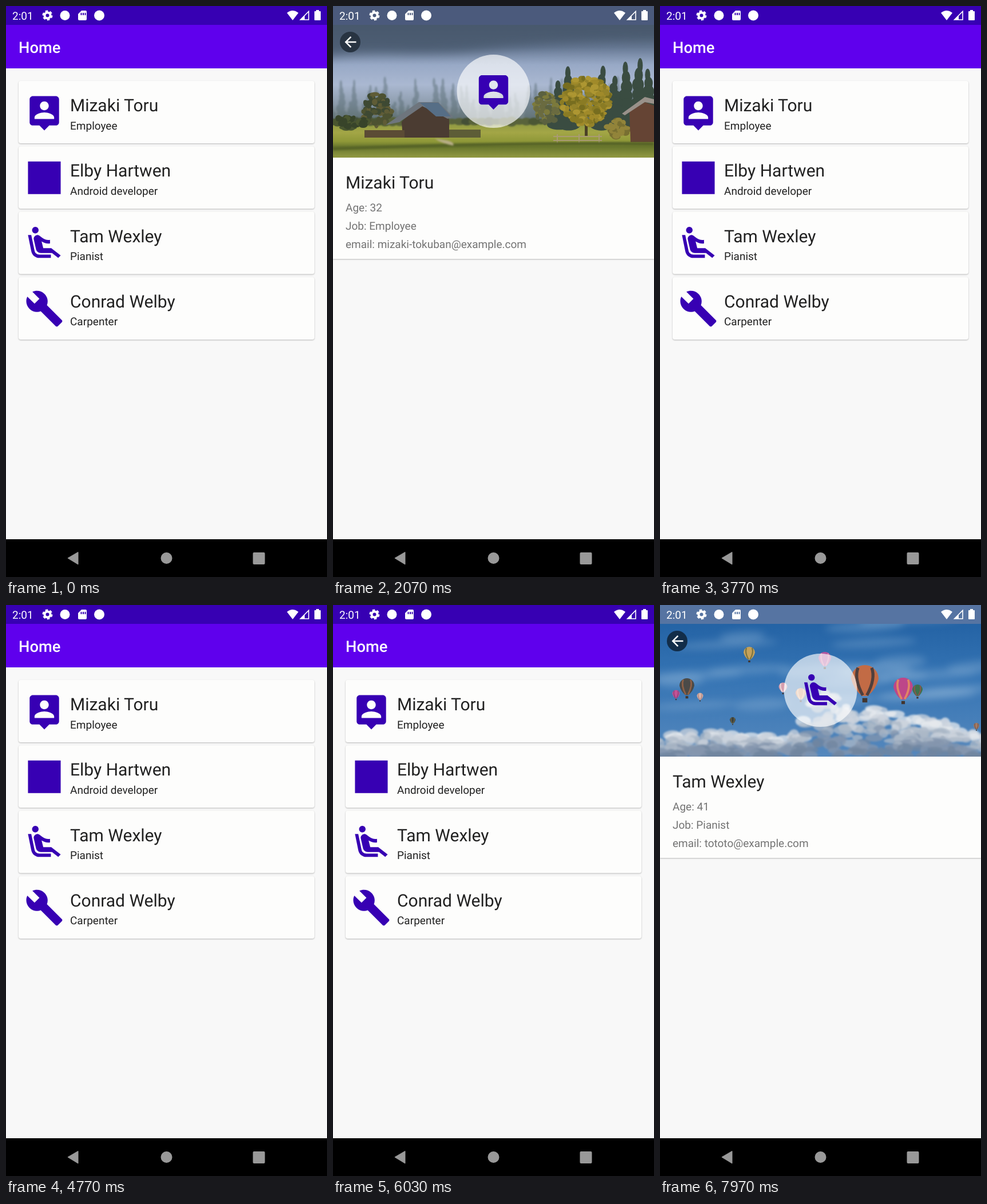
These frames come from a looping animation (561x998 px, 8 s). An HTML page:

```html
<!DOCTYPE html>
<html lang="en">
<head>
<meta charset="utf-8">
<title>Home</title>
<style>
  html, body { margin: 0; width: 100%; height: 100%; overflow: hidden; background: #000; }
  svg { display: block; width: 100%; height: 100%; }
  text { font-family: Roboto, sans-serif; font-size: 19px; fill: #212121; text-rendering: geometricPrecision; }
  .name { font-size: 30px; }
  .info { fill: #737373; }
  .card { fill: #fdfdfc; filter: drop-shadow(0 1.2px 1px #0004); }
  .icon { fill: #3700b3; }
</style>
</head>
<body>
<svg id="stage" viewBox="0 0 561 998" preserveAspectRatio="none"></svg>
<script>
const LOOP = 8000, FADE = 220, ROW = 114.3;

const people = [
  { name: 'Mizaki Toru', job: 'Employee', age: 32, mail: 'mizaki-tokuban', bar: '#4b5a7c', back: '#283442', photo: valley,
    icon: 'M19 2H5c-1.11 0-2 .9-2 2v14c0 1.1.9 2 2 2h4l3 3 3-3h4c1.1 0 2-.9 2-2V4c0-1.1-.9-2-2-2zm-7 3.3c1.49 0 2.7 1.21 2.7 2.7 0 1.49-1.21 2.7-2.7 2.7-1.49 0-2.7-1.21-2.7-2.7 0-1.49 1.21-2.7 2.7-2.7zM18 16H6v-.9c0-2 4-3.1 6-3.1s6 1.1 6 3.1v.9z' },
  { name: 'Elby Hartwen', job: 'Android developer', age: 25, mail: 'elolo', bar: '#6b5857', back: '#72706f', photo: desk,
    icon: 'M2 2h20v20H2z' },
  { name: 'Tam Wexley', job: 'Pianist', age: 41, mail: 'tototo', bar: '#5674a2', back: '#122d49', photo: sky,
    icon: 'M5.35 5.64c-.9-.64-1.12-1.88-.49-2.79.63-.9 1.88-1.12 2.79-.49.9.64 1.12 1.88.49 2.79-.64.9-1.88 1.12-2.79.49zM16 19H8.93c-1.48 0-2.74-1.08-2.96-2.54L4 7H2l1.99 9.76C4.37 19.2 6.47 21 8.94 21H16v-2zm.23-4h-4.88l-1.03-4.1c1.58.89 3.28 1.54 5.15 1.22V9.99c-1.63.31-3.44-.27-4.69-1.25L9.14 7.47c-.23-.18-.49-.3-.76-.38-.32-.09-.66-.12-.99-.06h-.02c-1.23.22-2.05 1.39-1.84 2.61l1.35 5.92C7.16 16.98 8.39 18 9.83 18h6.85l3.82 3 1.5-1.5-5.77-4.5z' },
  { name: 'Conrad Welby', job: 'Carpenter',
    icon: 'M22.7 19l-9.1-9.1c.9-2.3.4-5-1.5-6.9-2-2-5-2.4-7.4-1.3L9 6 6 9 1.6 4.7C.4 7.1.9 10.1 2.9 12.1c1.9 1.9 4.6 2.4 6.9 1.5l9.1 9.1c.4.4 1 .4 1.4 0l2.3-2.3c.5-.4.5-1.1.1-1.4z' }
];

// Detail page visits: person, opening time, closing time
const visits = [[0, 1820, 3510], [1, 4840, 5440], [2, 7130, Infinity]];

let seed = 7;
const rnd = (a, b) => {
  seed = (seed * 16807) % 2147483647;
  return a + (b - a) * seed / 2147483647;
};
const many = (n, f) => Array.from({ length: n }, (_, i) => f(i)).join('');
const rect = (x, y, w, h, fill, more = '') => `<rect x="${x}" y="${y}" width="${w}" height="${h}" fill="${fill}" ${more}/>`;
const oval = (x, y, rx, ry, fill, more = '') => `<ellipse cx="${x}" cy="${y}" rx="${rx}" ry="${ry}" fill="${fill}" ${more}/>`;
const path = (d, fill, more = '') => `<path d="${d}" fill="${fill}" ${more}/>`;
const text = (x, y, s, cls = '', more = '') => `<text x="${x}" y="${y}" class="${cls}" ${more}>${s}</text>`;
const gradient = (id, ...stops) => `<linearGradient id="${id}" x2="0" y2="1">` +
  stops.map(([at, c]) => `<stop offset="${at}" stop-color="${c}"/>`).join('') + '</linearGradient>';
const blur = (r, s) => `<g style="filter:blur(${r}px)">${s}</g>`;
const pick = list => list[Math.floor(rnd(0, list.length))];
const place = (x, y, k = 2.857) => `translate(${x - 12 * k} ${y - 12 * k}) scale(${k})`;
const rowIcon = i => [67, 186 + ROW * i];

function valley() {
  const fir = (x, y, w, h, c) => many(7, i => oval(x + rnd(-2, 2), y - h + (i + .6) * h / 7, w * (.1 + i * .06), h / 9, c));
  const bush = (x, y, w, h, colors, n) => many(n, () => {
    const a = rnd(0, 6.28), r = Math.sqrt(rnd(0, 1));
    return oval(x + Math.cos(a) * r * w, y + Math.sin(a) * r * h, rnd(3, 8), rnd(3, 6), pick(colors));
  });
  return gradient('fog', [0, '#526278'], [.17, '#687a95'], [.3, '#98a9c6'], [.45, '#aab8d1'], [.6, '#8c9bab'], [.76, '#66736c']) +
    gradient('grass', [0, '#8b9641'], [.3, '#a3a646'], [.55, '#8f9838'], [.7, '#68762d'], [1, '#929a42']) +
    rect(0, 33, 561, 232, 'url(#fog)') +
    blur(9, path('M-30 0H600V62Q500 60 400 66T250 78T110 82T-30 92Z', '#47576b', 'opacity=".8"')) +
    blur(1.5, `<g opacity=".45">${many(45, i => fir(i * 13 + rnd(-5, 5), 204, rnd(16, 26), rnd(30, 82), '#53666d'))}</g>`) +
    rect(0, 202, 561, 63, 'url(#grass)') +
    blur(1, many(45, i => oval(i * 13, 202, 10, rnd(4, 9), pick(['#4b5734', '#59633b', '#444f36'])))) +
    blur(.7,
      [[410, 104], [395, 80], [512, 112], [535, 118], [492, 88], [551, 100], [470, 105]].map(([x, h]) => fir(x, 212, 46, h, '#3a4c41')).join('') +
      bush(373, 180, 20, 28, ['#6a6b40', '#7c7a3c', '#5b6140'], 70) +
      bush(76, 182, 24, 28, ['#4d5231', '#5f5c36', '#3e4933'], 80) +
      bush(28, 204, 32, 11, ['#38442a', '#4a5630'], 45) +
      rect(440, 195, 5, 32, '#4b4126') +
      bush(442, 166, 43, 42, ['#8a7b24', '#a08a2a', '#776d1f', '#ad9632', '#94832a'], 260) +
      bush(497, 214, 18, 15, ['#92843a', '#786f31'], 40)) +
    path('M120 203L150 172L203 198V230H122Z', '#4b3c32') +
    path('M92 208L150 168H184L210 194L200 197L158 174L116 203Z', '#6e757d') +
    path('M152 169H184L206 193H180Z', '#566e86') +
    rect(55, 217, 70, 13, '#5b4b35') + rect(203, 216, 55, 14, '#5d5d37') +
    path('M518 185L545 168L561 174V238H520Z', '#654434') +
    path('M505 188L545 159L561 163V171L545 168L510 191Z', '#99918a') +
    path('M385 228H470M385 235H470M392 224V240M430 224V240M465 224V240', 'none', 'stroke="#aa9b73" stroke-width="2"') +
    blur(1.5, path('M0 247Q300 236 561 238V244Q300 241 0 252Z', '#566327') +
      path('M178 232Q215 235 210 244Q190 240 178 232Z', '#b7ad86'));
}

function desk() {
  const grain = (n, light) => many(n, () => rect(rnd(-60, 540), rnd(33, 265), rnd(20, 110), rnd(.6, 2), light ? pick(['#6d544a', '#775c50', '#5c473f']) : pick(['#2b2122', '#352a29']), 'opacity=".55"'));
  return rect(0, 33, 561, 232, '#46362f') +
    blur(.5, grain(220, false) + grain(200, true)) +
    many(6, i => rect(0, 55 + i * 39, 561, 2, '#231b1c')) +
    blur(22, path('M-60 0H620V300H-60ZM60 60V245H500V60Z', '#150f10', 'fill-rule="evenodd" opacity=".4"')) +
    path('M0 33H77L99 119Q101 127 94 132L0 181Z', '#a1a0a1') +
    path('M0 33H74L96 116Q98 123 91 127L0 174Z', '#f0f0f2') +
    path('M0 177L62 207L36 265H0Z', '#1f2023') + path('M0 177L62 207L58 215L0 188Z', '#36383c') +
    path('M411 42L424 33H537L516 100Q465 82 411 48Z', '#1d1f22') +
    path('M411 42L516 92L514 100L411 50Z', '#a7a39e') +
    oval(485, 56, 32, 32, '#141619') + oval(485, 56, 23, 23, '#2c3238') + oval(485, 56, 14, 14, '#121519') +
    path('M537 33H555L549 47L534 43Z', '#4f9ac2') +
    oval(546, 98, 19, 20, '#121315') + oval(546, 98, 14, 15, '#1c1d20') +
    `<g fill="#62554f66" stroke="#171719" stroke-width="4">
      <rect x="464" y="193" width="37" height="25" rx="10" transform="rotate(18 482 205)"/>
      <rect x="512" y="214" width="40" height="26" rx="10" transform="rotate(18 532 227)"/>
      <path d="M500 214Q508 211 514 220M463 198L459 207M466 190Q515 187 556 216" fill="none" stroke-width="2.5"/></g>` +
    rect(168, 255, 190, 20, '#fafafa', 'rx="5"') + path('M498 265Q511 254 520 265Z', '#f3f2f2');
}

function sky() {
  const balloon = ([x, y, r, c, stripe]) =>
    path(`M${x - r} ${y}a${r} ${r} 0 0 1 ${2 * r} 0Q${x + r * .8} ${y + r * .8} ${x + r * .2} ${y + r * 1.25}h${-r * .4}Q${x - r * .8} ${y + r * .8} ${x - r} ${y}Z`, c) +
    path(`M${x - r * .5} ${y - r * .8}Q${x - r * .8} ${y} ${x - r * .15} ${y + r * 1.2}M${x + r * .5} ${y - r * .8}Q${x + r * .8} ${y} ${x + r * .15} ${y + r * 1.2}`, 'none', `stroke="${stripe}" stroke-width="${r * .22}"`) +
    rect(x - r * .18, y + r * 1.4, r * .36, r * .32, '#42352e');
  const bump = (x, at, h, w) => h * Math.exp(-(((x - at) / w) ** 2));
  const top = x => 222 - bump(x, 292, 84, 42) - bump(x, 380, 46, 45) - bump(x, 470, 30, 60) - bump(x, 80, 10, 60);
  const shades = ['#e6e9ed', '#ccd3dc', '#acb8c7', '#8496ae', '#71869f'];
  return gradient('air', [0, '#2463a5'], [.4, '#3574b4'], [1, '#5588bd']) +
    rect(0, 33, 561, 232, 'url(#air)') +
    blur(7, many(22, () => oval(rnd(0, 561), rnd(45, 190), rnd(35, 95), rnd(5, 12), '#9fc0de', 'opacity=".3" transform="rotate(-3)"'))) +
    blur(1.5, many(420, i => {
      const x = rnd(-10, 571), depth = i / 420, y = top(x) + 8 + depth * (258 - top(x));
      return oval(x, y, rnd(6, 17), rnd(4, 10), shades[Math.min(4, Math.floor(depth * 4 + rnd(0, 1.4)))], 'opacity=".75"');
    })) +
    [[156, 83, 10, '#c4a15a', '#7c733e'], [47, 141, 13, '#4b4a48', '#8d6047'], [28, 155, 6.5, '#c25295', '#863e78'],
     [70, 159, 5.5, '#d9b4a8', '#a97c7c'], [127, 201, 5, '#3d423d', '#7b7049'], [288, 93, 11, '#b1569f', '#d07ea9'],
     [215, 143, 7.5, '#d69eae', '#ebe0e0'], [246, 154, 9, '#d69872', '#e7c29d'], [358, 129, 24, '#c26b45', '#4f3f3d'],
     [425, 144, 17, '#bd4689', '#e18565'], [450, 148, 9, '#3f714c', '#8a5550'], [553, 211, 5, '#a17a65', '#714f48']].map(balloon).join('');
}

const home = () => rect(0, 0, 561, 998, '#f8f8f8') + rect(0, 0, 561, 33, '#3700b3') + rect(0, 33, 561, 76, '#5f00ed') +
  text(22, 81.5, 'Home', '', 'style="font-size:27.3px;font-weight:500;fill:#fff"') +
  people.map((p, i) => {
    const y = ROW * i;
    return rect(22, 131 + y, 517, 109, '', 'rx="4" class="card"') +
      text(112, 184 + y, p.name, 'name') + text(112, 215.5 + y, p.job) +
      path(p.icon, '', `class="icon" id="icon${i}" transform="${place(...rowIcon(i))}"`);
  }).join('');

const detail = (p, i) => `<g id="page${i}">` + rect(0, 0, 561, 998, '#f8f8f8') +
  `<g clip-path="url(#header)">${p.photo()}</g>` + rect(0, 0, 561, 33, p.bar) +
  oval(280.5, 149, 64, 64, '#fff', 'opacity=".65"') +
  oval(30, 63, 18, 18, p.back) +
  path('M20 11H7.83l5.59-5.59L12 4l-8 8 8 8 1.41-1.41L7.83 13H20v-2z', '#fff', `transform="${place(30.5, 63, 1.25)}"`) +
  rect(0, 265, 561, 177, '', 'class="card"') +
  text(22, 319, p.name, 'name') + text(22, 359, 'Age: ' + p.age, 'info') +
  text(22, 391, 'Job: ' + p.job, 'info') + text(22, 423, `email: ${p.mail}@example.com`, 'info') + '</g>';

const system = () => text(11, 24, '2:01', '', 'style="fill:#fff"') +
  `<g fill="none" stroke="#fff"><circle cx="72.5" cy="16.5" r="5" stroke-width="4"/>
    <circle cx="72.5" cy="16.5" r="7.5" stroke-width="3" stroke-dasharray="4.4 3.454"/></g>` +
  oval(103, 16.5, 8.5, 8.5, '#fff') +
  path('M132 8H139Q141 8 141 10V23Q141 25 139 25H128Q126 25 126 23V14ZM130.5 12v4h2v-4zm3.5 0v4h2v-4zm3.5 0v4h2v-4z', '#fff', 'fill-rule="evenodd"') +
  oval(163, 16.5, 9, 9, '#fff') +
  path('M501 25L491 12Q501 4 511 12Z', '#fff') +
  path('M514.5 24L529 9.5V24Z', 'none', 'stroke="#fff" stroke-width="1.6"') + path('M514 24L522 16.5V24Z', '#fff') +
  path('M542 9V7H547V9H549Q550 9 550 10V24Q550 25 549 25H540Q539 25 539 24V10Q539 9 540 9Z', '#fff') +
  rect(0, 932, 561, 66, '#000') + path('M108 965L126 954.5V976Z', '#999', 'stroke="#999" stroke-linejoin="round"') +
  oval(280.5, 965, 10, 10, '#999') + rect(431.5, 955, 21, 21, '#999', 'rx="2"');

const $ = id => document.getElementById(id);
$('stage').innerHTML = '<clipPath id="header"><rect y="33" width="561" height="232"/></clipPath>' +
  home() + people.slice(0, 3).map(detail).join('') + '<path id="flyer" class="icon"/>' + system();

const ease = x => {
  x = Math.max(0, Math.min(1, x));
  return x * x * (3 - 2 * x);
};

function draw(now) {
  const t = now % LOOP;
  let active = -1, shown = 0;
  for (const [i, open, close] of visits) {
    const p = ease((t - open) / FADE) - ease((t - close) / FADE);
    $('page' + i).setAttribute('opacity', p);
    $('page' + i).style.display = p ? '' : 'none';
    $('icon' + i).style.display = p ? 'none' : '';
    if (p) [active, shown] = [i, p];
  }
  const flyer = $('flyer');
  flyer.style.display = active < 0 ? 'none' : '';
  if (active >= 0) {
    const [x, y] = rowIcon(active);
    flyer.setAttribute('d', people[active].icon);
    flyer.setAttribute('transform', place(x + (280.5 - x) * shown, y + (149.5 - y) * shown));
  }
  requestAnimationFrame(draw);
}
requestAnimationFrame(draw);
</script>
</body>
</html>
```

--*--

Problem requirements »
When a line of the data holds the string "stroke", pick it out and copy it.

Answer box »
    path('M385 228H470M385 235H470M392 224V240M430 224V240M465 224V240', 'none', 'stroke="#aa9b73" stroke-width="2"') +
    `<g fill="#62554f66" stroke="#171719" stroke-width="4">
      <path d="M500 214Q508 211 514 220M463 198L459 207M466 190Q515 187 556 216" fill="none" stroke-width="2.5"/></g>` +
    path(`M${x - r * .5} ${y - r * .8}Q${x - r * .8} ${y} ${x - r * .15} ${y + r * 1.2}M${x + r * .5} ${y - r * .8}Q${x + r * .8} ${y} ${x + r * .15} ${y + r * 1.2}`, 'none', `stroke="${stripe}" stroke-width="${r * .22}"`) +
  `<g fill="none" stroke="#fff"><circle cx="72.5" cy="16.5" r="5" stroke-width="4"/>
    <circle cx="72.5" cy="16.5" r="7.5" stroke-width="3" stroke-dasharray="4.4 3.454"/></g>` +
  path('M514.5 24L529 9.5V24Z', 'none', 'stroke="#fff" stroke-width="1.6"') + path('M514 24L522 16.5V24Z', '#fff') +
  rect(0, 932, 561, 66, '#000') + path('M108 965L126 954.5V976Z', '#999', 'stroke="#999" stroke-linejoin="round"') +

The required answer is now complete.